[MATERIAL SHOWN]
»»

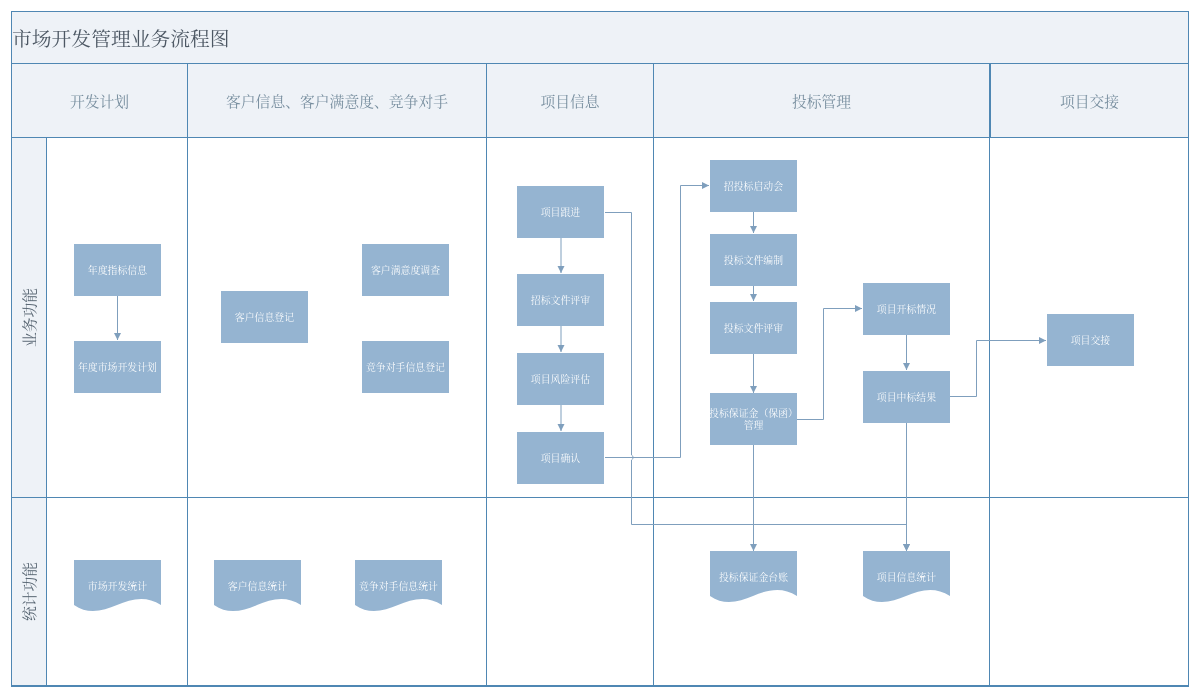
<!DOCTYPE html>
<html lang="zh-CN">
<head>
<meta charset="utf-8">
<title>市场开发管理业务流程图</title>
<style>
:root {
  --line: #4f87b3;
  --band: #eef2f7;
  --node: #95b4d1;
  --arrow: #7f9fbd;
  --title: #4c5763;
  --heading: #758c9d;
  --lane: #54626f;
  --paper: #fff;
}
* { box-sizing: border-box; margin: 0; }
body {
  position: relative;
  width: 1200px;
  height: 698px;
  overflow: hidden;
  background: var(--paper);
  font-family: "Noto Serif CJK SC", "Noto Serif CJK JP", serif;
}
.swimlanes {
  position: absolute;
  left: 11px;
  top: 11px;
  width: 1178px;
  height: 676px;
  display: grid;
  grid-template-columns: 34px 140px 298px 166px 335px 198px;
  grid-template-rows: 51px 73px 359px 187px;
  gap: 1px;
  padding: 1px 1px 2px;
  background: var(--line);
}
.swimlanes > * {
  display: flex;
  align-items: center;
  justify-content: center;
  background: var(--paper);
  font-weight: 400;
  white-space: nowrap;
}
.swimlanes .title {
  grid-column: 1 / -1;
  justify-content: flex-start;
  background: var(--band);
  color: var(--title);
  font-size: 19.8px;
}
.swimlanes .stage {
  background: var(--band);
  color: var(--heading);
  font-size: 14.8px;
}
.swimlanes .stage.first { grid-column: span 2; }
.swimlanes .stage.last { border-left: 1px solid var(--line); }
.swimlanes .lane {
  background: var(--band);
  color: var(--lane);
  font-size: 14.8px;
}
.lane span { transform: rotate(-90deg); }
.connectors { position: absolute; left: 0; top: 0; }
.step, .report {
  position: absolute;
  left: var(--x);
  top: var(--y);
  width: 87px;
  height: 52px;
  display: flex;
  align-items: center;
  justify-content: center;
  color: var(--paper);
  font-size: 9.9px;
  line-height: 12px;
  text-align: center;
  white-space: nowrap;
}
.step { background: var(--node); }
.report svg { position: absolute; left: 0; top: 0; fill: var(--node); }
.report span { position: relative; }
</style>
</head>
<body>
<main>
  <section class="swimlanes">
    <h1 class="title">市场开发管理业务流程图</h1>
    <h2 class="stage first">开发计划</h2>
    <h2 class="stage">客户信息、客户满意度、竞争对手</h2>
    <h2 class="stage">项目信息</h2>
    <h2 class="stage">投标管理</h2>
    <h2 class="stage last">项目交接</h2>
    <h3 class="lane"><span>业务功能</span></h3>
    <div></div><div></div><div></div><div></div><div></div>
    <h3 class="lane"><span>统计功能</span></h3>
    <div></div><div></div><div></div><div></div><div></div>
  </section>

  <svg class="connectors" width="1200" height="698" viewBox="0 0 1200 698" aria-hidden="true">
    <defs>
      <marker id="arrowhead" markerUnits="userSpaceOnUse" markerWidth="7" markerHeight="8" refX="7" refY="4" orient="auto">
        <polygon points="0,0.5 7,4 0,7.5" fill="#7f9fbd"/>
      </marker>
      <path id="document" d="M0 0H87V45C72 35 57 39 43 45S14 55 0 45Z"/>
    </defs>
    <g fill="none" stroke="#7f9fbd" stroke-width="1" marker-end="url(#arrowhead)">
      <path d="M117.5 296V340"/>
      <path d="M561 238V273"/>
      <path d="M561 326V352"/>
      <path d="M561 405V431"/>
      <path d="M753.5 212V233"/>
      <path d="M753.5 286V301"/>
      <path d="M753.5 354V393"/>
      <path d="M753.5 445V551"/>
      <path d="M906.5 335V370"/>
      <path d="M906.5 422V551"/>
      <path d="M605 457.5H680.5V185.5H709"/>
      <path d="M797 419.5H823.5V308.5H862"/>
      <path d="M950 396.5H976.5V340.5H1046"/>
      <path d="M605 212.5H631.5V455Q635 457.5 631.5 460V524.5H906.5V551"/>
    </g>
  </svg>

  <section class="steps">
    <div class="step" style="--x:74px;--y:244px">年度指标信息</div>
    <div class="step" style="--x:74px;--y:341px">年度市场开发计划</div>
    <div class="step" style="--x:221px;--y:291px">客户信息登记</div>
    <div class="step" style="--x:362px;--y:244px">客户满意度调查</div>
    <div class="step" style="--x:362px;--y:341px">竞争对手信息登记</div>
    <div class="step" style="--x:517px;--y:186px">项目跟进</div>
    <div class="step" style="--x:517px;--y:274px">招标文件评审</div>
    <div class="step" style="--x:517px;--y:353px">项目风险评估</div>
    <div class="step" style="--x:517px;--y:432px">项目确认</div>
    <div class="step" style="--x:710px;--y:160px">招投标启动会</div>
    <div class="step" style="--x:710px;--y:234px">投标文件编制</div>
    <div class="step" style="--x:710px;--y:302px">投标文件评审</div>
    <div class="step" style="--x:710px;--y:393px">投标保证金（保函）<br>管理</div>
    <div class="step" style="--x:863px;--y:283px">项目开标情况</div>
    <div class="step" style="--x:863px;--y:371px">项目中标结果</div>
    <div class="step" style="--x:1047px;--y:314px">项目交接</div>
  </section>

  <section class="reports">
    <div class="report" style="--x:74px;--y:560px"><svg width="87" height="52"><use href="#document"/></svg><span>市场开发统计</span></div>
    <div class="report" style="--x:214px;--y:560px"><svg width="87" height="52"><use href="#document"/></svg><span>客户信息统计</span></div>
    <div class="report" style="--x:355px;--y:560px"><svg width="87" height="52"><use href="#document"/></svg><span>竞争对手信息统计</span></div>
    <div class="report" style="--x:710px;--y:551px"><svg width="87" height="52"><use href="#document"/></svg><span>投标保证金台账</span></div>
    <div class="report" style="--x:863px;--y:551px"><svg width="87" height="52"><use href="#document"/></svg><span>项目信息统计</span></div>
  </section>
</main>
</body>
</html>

««

[WHAT YOU SHOULD DO] Where the string "left" occurs in a line of the listing, copy the line.

[RESULT OF THIS TASK]
  left: 11px;
.swimlanes .stage.last { border-left: 1px solid var(--line); }
.connectors { position: absolute; left: 0; top: 0; }
  left: var(--x);
.report svg { position: absolute; left: 0; top: 0; fill: var(--node); }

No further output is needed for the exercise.